**Prompt:**
Some entries follow. Reproduce exactly the lines starting at the one with "330 C480 400" and stopping after the one with "372 C588 368".

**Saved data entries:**

[Start of section]

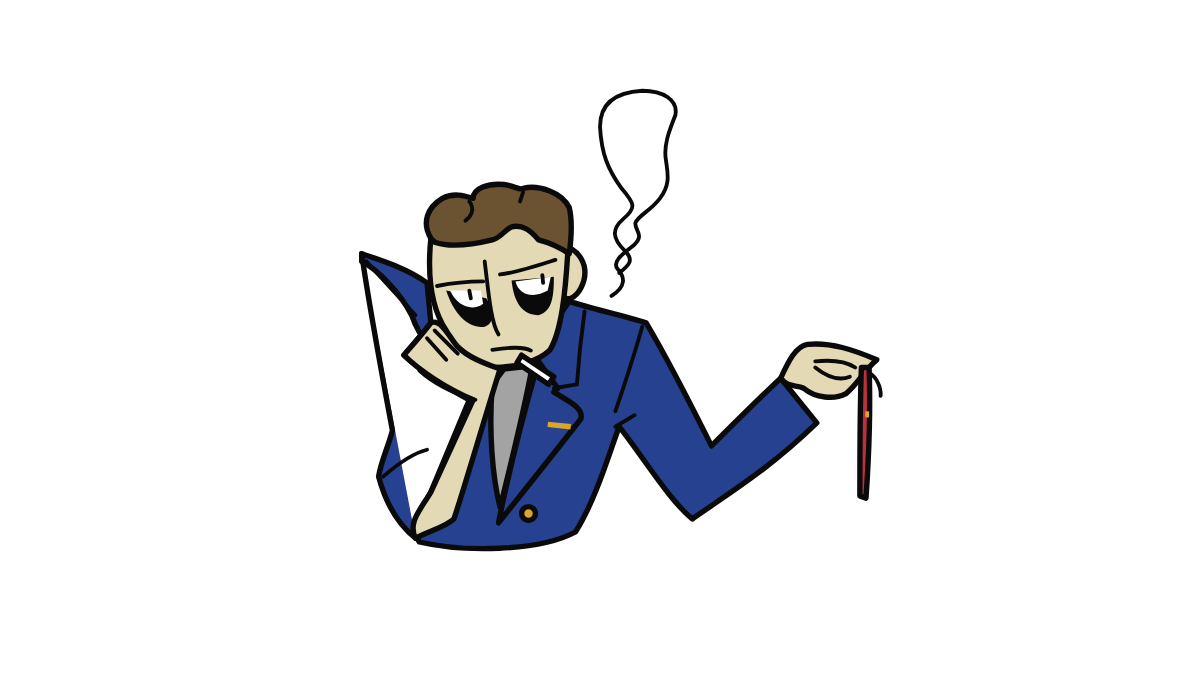
<!DOCTYPE html>
<html lang="en">
<head>
<meta charset="utf-8">
<title>Man in Blue Suit</title>
<link rel="stylesheet" href="https://fonts.googleapis.com/css2?family=Inter&display=swap">
<style>
  :root {
    --paper: #ffffff;
    --ink: #0a0a0a;
    --suit: #26418f;
    --skin: #e3d9b5;
    --hair: #6b5230;
    --shirt: #a3a3a3;
    --pen: #b8323a;
    --gold: #d9a62a;
  }
  html, body {
    margin: 0;
    width: 1200px;
    height: 675px;
    overflow: hidden;
    background: var(--paper);
    font-family: "Inter", sans-serif;
  }
  .artboard { display: block; width: 1200px; height: 675px; }
  .line { stroke: var(--ink); stroke-width: 7; stroke-linejoin: round; stroke-linecap: round; }
  .thin { stroke: var(--ink); stroke-width: 5; stroke-linecap: round; fill: none; }
  .suit { fill: var(--suit); }
  .skin { fill: var(--skin); }
  .hair { fill: var(--hair); }
  .shirt { fill: var(--shirt); }
  .pen { fill: var(--pen); }
  .gold { fill: var(--gold); }
  .ink { fill: var(--ink); }
  .none { fill: none; }
  .white { fill: var(--paper); }
</style>
</head>
<body>
<svg class="artboard" viewBox="0 0 1560 878" xmlns="http://www.w3.org/2000/svg" role="img" aria-label="Cartoon man in a blue suit smoking and dangling a red pen">
  <g id="smoke">
    <path class="thin" d="M795 385 C815 372 812 360 803 350 C795 340 810 330 825 318 C838 305 825 300 826 290 C830 280 845 275 858 258 C872 240 868 225 866 210 C862 190 870 170 878 150 C882 130 862 118 835 118 C800 120 780 135 780 165 C782 200 790 220 808 245 C825 265 828 270 810 285 C795 298 796 310 812 326 C825 338 818 345 805 355"/>
  </g>

  <g id="suit-back">
    <path class="suit line" d="M470 330 C500 340 530 350 555 368 L560 420 C545 440 530 455 525 462 C545 480 580 505 610 520 L560 640 C545 665 535 690 545 705 C600 718 700 718 748 692 C775 650 795 580 805 555 C840 600 870 650 900 675 C950 640 1000 610 1062 550 L1015 492 C985 520 950 555 925 580 C900 530 870 470 840 420 C810 410 770 402 740 392 L720 420 C700 440 680 460 660 470 L600 480 C570 470 545 440 535 410 C520 380 490 350 470 340 Z"/>
    <path class="suit line" d="M470 330 C480 400 495 480 510 560 C505 580 495 600 492 620 C500 650 515 680 540 700"/>
    <path class="thin" d="M476 340 L540 410"/>
  </g>

  <g id="shirt">
    <path class="shirt line" d="M655 480 L692 476 C680 540 665 600 650 660 C640 620 635 560 640 500 Z"/>
  </g>

  <g id="lapels">
    <path class="suit line" d="M700 470 L725 505 L720 510 C735 520 760 530 755 545 C720 590 680 640 648 680 C660 620 680 540 700 470 Z"/>
    <path class="thin" d="M760 405 C755 440 752 470 750 500 L720 505"/>
    <path class="thin" d="M835 425 C825 460 812 500 800 535"/>
    <path class="thin" d="M800 555 L825 540"/>
    <rect class="gold" x="712" y="550" width="30" height="7" transform="rotate(6 727 553)"/>
    <circle class="gold line" cx="687" cy="668" r="9"/>
    <path class="thin" d="M498 620 C515 605 535 590 555 585"/>
  </g>

  <g id="head">
    <path class="skin line" d="M728 320 C750 320 770 345 755 375 C748 388 738 392 730 385 Z"/>
    <path class="skin line" d="M560 310 C555 360 560 400 580 430 C590 460 610 475 640 478 C670 478 700 470 715 455 C730 430 735 380 738 330 C720 300 690 290 660 295 C620 300 580 300 560 310 Z"/>
    <path class="hair line" d="M560 310 C548 290 555 270 575 258 C590 250 605 255 615 258 C615 245 635 238 655 240 C670 242 675 248 680 245 C700 240 730 250 740 270 C745 290 742 315 740 330 C725 320 712 315 700 312 C690 300 680 292 665 295 C655 300 650 310 640 312 C615 318 585 322 565 315 Z"/>
    <path class="thin" d="M610 262 C618 272 612 282 605 287"/>
    <path class="thin" d="M680 250 L676 262"/>
  </g>

  <g id="face">
    <path class="ink" d="M580 378 C590 410 610 428 630 425 C645 420 640 400 632 388 Z"/>
    <path class="ink" d="M665 365 C668 395 680 410 700 410 C718 405 720 385 720 360 Z"/>
    <path class="white" d="M585 378 C595 400 615 405 628 395 L625 378 Z"/>
    <path class="white" d="M670 366 C675 385 695 388 712 378 L716 360 Z"/>
    <path class="thin" d="M568 372 C588 368 610 366 628 366"/>
    <path class="thin" d="M650 357 C670 355 700 345 722 338"/>
    <path class="thin" d="M610 378 L612 388"/>
    <path class="thin" d="M705 358 L706 368"/>
    <path class="thin" d="M630 340 C635 380 638 420 648 435"/>
    <path class="thin" d="M640 455 C660 452 680 450 690 456"/>
  </g>

  <g id="cigarette">
    <path class="white line" d="M678 462 L720 490 L713 500 L672 472 Z"/>
  </g>

  <g id="raised-arm">
    <path class="skin line" d="M560 420 C545 440 530 455 525 462 C545 482 580 505 615 520 L560 640 C545 665 530 680 540 700 C560 690 580 685 590 675 C605 630 625 560 650 480 C620 470 600 460 590 445 C580 430 570 415 560 420 Z"/>
    <path class="thin" d="M555 440 L580 468"/>
    <path class="thin" d="M565 430 L595 460"/>
    <path class="thin" d="M545 482 C565 500 590 512 618 520"/>
  </g>

  <g id="holding-hand">
    <path class="skin line" d="M1015 492 C1025 470 1035 450 1050 448 C1080 445 1110 455 1140 468 C1125 480 1115 500 1100 512 C1085 520 1060 518 1045 505 C1035 500 1025 505 1015 492 Z"/>
    <path class="thin" d="M1060 470 C1080 468 1100 470 1112 478"/>
    <path class="thin" d="M1060 478 C1075 490 1090 496 1105 490"/>
  </g>

  <g id="red-pen">
    <path class="pen line" d="M1120 478 C1118 530 1118 590 1118 645 L1126 648 C1130 590 1132 530 1130 478 Z"/>
    <path class="thin" d="M1130 485 C1140 490 1146 505 1145 515"/>
    <rect class="gold" x="1125" y="535" width="5" height="8"/>
  </g>
</svg>
</body>
</html>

[End of section]

**Expected output:**
    <path class="suit line" d="M470 330 C480 400 495 480 510 560 C505 580 495 600 492 620 C500 650 515 680 540 700"/>
    <path class="thin" d="M476 340 L540 410"/>
  </g>

  <g id="shirt">
    <path class="shirt line" d="M655 480 L692 476 C680 540 665 600 650 660 C640 620 635 560 640 500 Z"/>
  </g>

  <g id="lapels">
    <path class="suit line" d="M700 470 L725 505 L720 510 C735 520 760 530 755 545 C720 590 680 640 648 680 C660 620 680 540 700 470 Z"/>
    <path class="thin" d="M760 405 C755 440 752 470 750 500 L720 505"/>
    <path class="thin" d="M835 425 C825 460 812 500 800 535"/>
    <path class="thin" d="M800 555 L825 540"/>
    <rect class="gold" x="712" y="550" width="30" height="7" transform="rotate(6 727 553)"/>
    <circle class="gold line" cx="687" cy="668" r="9"/>
    <path class="thin" d="M498 620 C515 605 535 590 555 585"/>
  </g>

  <g id="head">
    <path class="skin line" d="M728 320 C750 320 770 345 755 375 C748 388 738 392 730 385 Z"/>
    <path class="skin line" d="M560 310 C555 360 560 400 580 430 C590 460 610 475 640 478 C670 478 700 470 715 455 C730 430 735 380 738 330 C720 300 690 290 660 295 C620 300 580 300 560 310 Z"/>
    <path class="hair line" d="M560 310 C548 290 555 270 575 258 C590 250 605 255 615 258 C615 245 635 238 655 240 C670 242 675 248 680 245 C700 240 730 250 740 270 C745 290 742 315 740 330 C725 320 712 315 700 312 C690 300 680 292 665 295 C655 300 650 310 640 312 C615 318 585 322 565 315 Z"/>
    <path class="thin" d="M610 262 C618 272 612 282 605 287"/>
    <path class="thin" d="M680 250 L676 262"/>
  </g>

  <g id="face">
    <path class="ink" d="M580 378 C590 410 610 428 630 425 C645 420 640 400 632 388 Z"/>
    <path class="ink" d="M665 365 C668 395 680 410 700 410 C718 405 720 385 720 360 Z"/>
    <path class="white" d="M585 378 C595 400 615 405 628 395 L625 378 Z"/>
    <path class="white" d="M670 366 C675 385 695 388 712 378 L716 360 Z"/>
    <path class="thin" d="M568 372 C588 368 610 366 628 366"/>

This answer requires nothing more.